▸ **PROBLEM STATEMENT**:
For each line of the data below that contains "canvas", return that line.

▸ **MATERIALS PROVIDED**:

== == ==

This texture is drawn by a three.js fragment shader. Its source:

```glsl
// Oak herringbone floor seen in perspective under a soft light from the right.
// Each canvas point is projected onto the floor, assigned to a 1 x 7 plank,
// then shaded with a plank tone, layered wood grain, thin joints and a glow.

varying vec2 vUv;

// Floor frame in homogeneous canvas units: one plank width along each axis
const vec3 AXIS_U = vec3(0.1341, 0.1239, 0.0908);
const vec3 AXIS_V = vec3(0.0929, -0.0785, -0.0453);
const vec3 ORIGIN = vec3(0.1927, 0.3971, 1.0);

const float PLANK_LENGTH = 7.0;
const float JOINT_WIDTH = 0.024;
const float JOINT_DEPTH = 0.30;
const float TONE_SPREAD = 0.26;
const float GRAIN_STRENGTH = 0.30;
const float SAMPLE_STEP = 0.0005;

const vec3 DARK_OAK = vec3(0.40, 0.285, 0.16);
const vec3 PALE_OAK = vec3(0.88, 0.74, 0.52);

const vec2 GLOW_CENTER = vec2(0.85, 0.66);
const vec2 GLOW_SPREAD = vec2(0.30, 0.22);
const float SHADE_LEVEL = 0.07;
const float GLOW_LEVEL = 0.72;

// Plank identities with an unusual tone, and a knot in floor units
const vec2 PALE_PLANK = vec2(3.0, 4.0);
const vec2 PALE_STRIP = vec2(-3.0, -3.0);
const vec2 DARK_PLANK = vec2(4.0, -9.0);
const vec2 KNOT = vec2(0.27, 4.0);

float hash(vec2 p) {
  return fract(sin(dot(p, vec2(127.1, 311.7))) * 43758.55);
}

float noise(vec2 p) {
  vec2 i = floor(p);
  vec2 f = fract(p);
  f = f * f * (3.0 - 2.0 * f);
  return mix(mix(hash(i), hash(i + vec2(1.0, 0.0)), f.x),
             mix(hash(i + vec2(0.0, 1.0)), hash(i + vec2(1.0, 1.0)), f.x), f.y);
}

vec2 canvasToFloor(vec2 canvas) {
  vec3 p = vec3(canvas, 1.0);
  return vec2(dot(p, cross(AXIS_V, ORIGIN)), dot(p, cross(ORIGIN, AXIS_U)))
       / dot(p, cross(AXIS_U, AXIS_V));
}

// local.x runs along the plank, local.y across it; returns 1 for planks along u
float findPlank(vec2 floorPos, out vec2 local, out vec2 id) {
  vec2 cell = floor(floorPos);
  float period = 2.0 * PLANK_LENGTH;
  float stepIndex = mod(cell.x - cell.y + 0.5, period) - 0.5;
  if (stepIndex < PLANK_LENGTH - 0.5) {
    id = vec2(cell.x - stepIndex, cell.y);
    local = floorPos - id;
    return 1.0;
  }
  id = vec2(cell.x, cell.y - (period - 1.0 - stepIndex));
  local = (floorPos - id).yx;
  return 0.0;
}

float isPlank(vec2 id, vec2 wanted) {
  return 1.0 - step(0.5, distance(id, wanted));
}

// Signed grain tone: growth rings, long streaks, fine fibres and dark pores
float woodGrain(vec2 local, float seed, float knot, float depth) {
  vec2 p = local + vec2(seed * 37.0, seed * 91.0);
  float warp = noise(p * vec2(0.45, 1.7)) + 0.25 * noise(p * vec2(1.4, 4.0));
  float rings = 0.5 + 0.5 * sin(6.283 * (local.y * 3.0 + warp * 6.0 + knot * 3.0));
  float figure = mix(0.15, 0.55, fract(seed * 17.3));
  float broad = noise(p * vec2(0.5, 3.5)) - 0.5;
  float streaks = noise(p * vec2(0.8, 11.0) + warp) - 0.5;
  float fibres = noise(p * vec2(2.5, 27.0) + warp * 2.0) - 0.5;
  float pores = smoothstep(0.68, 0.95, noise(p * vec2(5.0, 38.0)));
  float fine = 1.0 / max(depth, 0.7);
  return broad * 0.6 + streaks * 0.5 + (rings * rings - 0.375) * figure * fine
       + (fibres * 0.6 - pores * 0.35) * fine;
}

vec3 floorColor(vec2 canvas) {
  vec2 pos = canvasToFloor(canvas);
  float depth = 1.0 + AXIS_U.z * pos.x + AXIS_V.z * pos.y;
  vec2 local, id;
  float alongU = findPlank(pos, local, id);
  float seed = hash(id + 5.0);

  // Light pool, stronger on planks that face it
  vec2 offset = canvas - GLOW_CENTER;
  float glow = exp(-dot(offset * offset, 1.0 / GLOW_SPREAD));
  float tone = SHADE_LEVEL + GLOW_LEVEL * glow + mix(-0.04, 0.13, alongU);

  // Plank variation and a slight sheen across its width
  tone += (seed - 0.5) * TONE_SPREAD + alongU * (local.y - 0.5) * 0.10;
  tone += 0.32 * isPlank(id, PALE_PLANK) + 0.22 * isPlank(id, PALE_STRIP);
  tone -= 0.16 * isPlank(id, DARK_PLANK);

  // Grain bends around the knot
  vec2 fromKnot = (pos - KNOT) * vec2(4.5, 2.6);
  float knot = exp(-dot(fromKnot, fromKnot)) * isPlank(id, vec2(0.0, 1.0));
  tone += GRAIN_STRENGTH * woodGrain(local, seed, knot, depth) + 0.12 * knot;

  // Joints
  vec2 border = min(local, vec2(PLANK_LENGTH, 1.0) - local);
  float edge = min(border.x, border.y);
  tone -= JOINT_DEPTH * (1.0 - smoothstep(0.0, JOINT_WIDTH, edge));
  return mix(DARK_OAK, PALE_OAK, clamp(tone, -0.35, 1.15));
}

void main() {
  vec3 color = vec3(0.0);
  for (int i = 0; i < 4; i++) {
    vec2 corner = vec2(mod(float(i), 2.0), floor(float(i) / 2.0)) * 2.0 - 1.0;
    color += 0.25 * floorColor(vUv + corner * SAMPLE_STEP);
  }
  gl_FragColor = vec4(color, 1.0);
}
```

== == ==

▸ **RESULT FOR THIS TASK**:
// Each canvas point is projected onto the floor, assigned to a 1 x 7 plank,
// Floor frame in homogeneous canvas units: one plank width along each axis
vec2 canvasToFloor(vec2 canvas) {
  vec3 p = vec3(canvas, 1.0);
vec3 floorColor(vec2 canvas) {
  vec2 pos = canvasToFloor(canvas);
  vec2 offset = canvas - GLOW_CENTER;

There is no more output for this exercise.